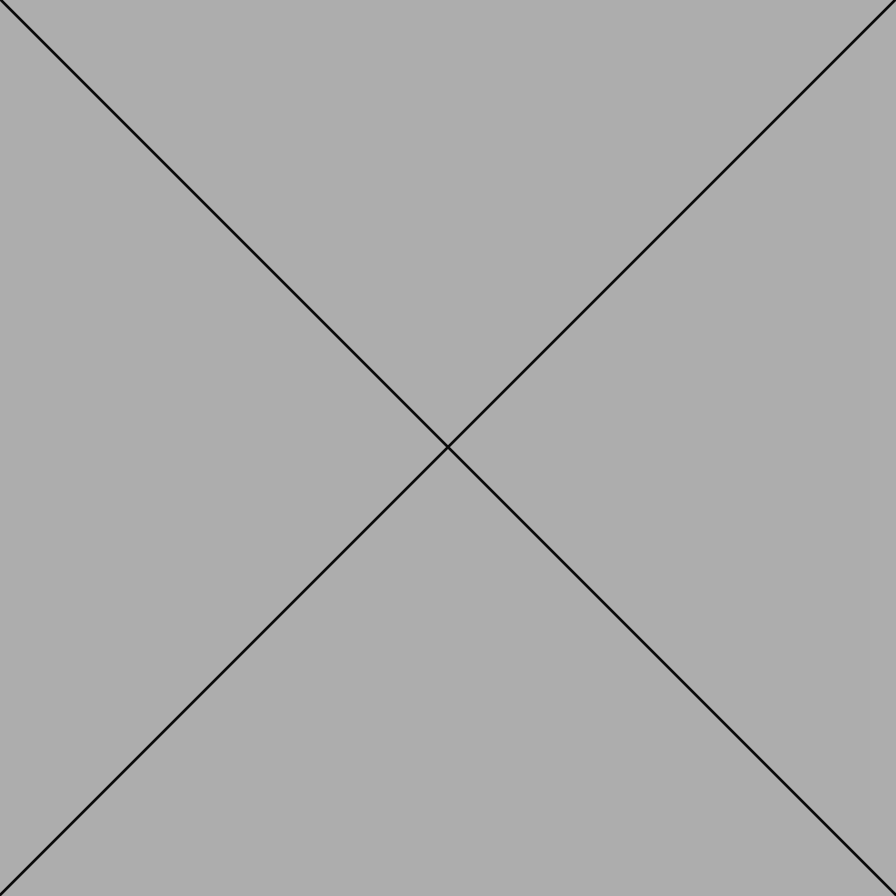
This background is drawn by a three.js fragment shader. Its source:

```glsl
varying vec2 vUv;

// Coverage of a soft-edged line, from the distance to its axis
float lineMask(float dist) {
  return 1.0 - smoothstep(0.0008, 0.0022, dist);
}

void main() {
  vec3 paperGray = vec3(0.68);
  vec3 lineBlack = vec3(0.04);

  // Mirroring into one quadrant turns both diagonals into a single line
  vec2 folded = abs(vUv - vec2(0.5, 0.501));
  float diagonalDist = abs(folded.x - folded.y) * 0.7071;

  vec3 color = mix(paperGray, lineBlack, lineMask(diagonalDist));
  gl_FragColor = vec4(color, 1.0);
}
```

☆ ☆ ☆

## Work instructions
Determine how many lines of the listing hold the word "folded", then write only that number.

## Written solution
2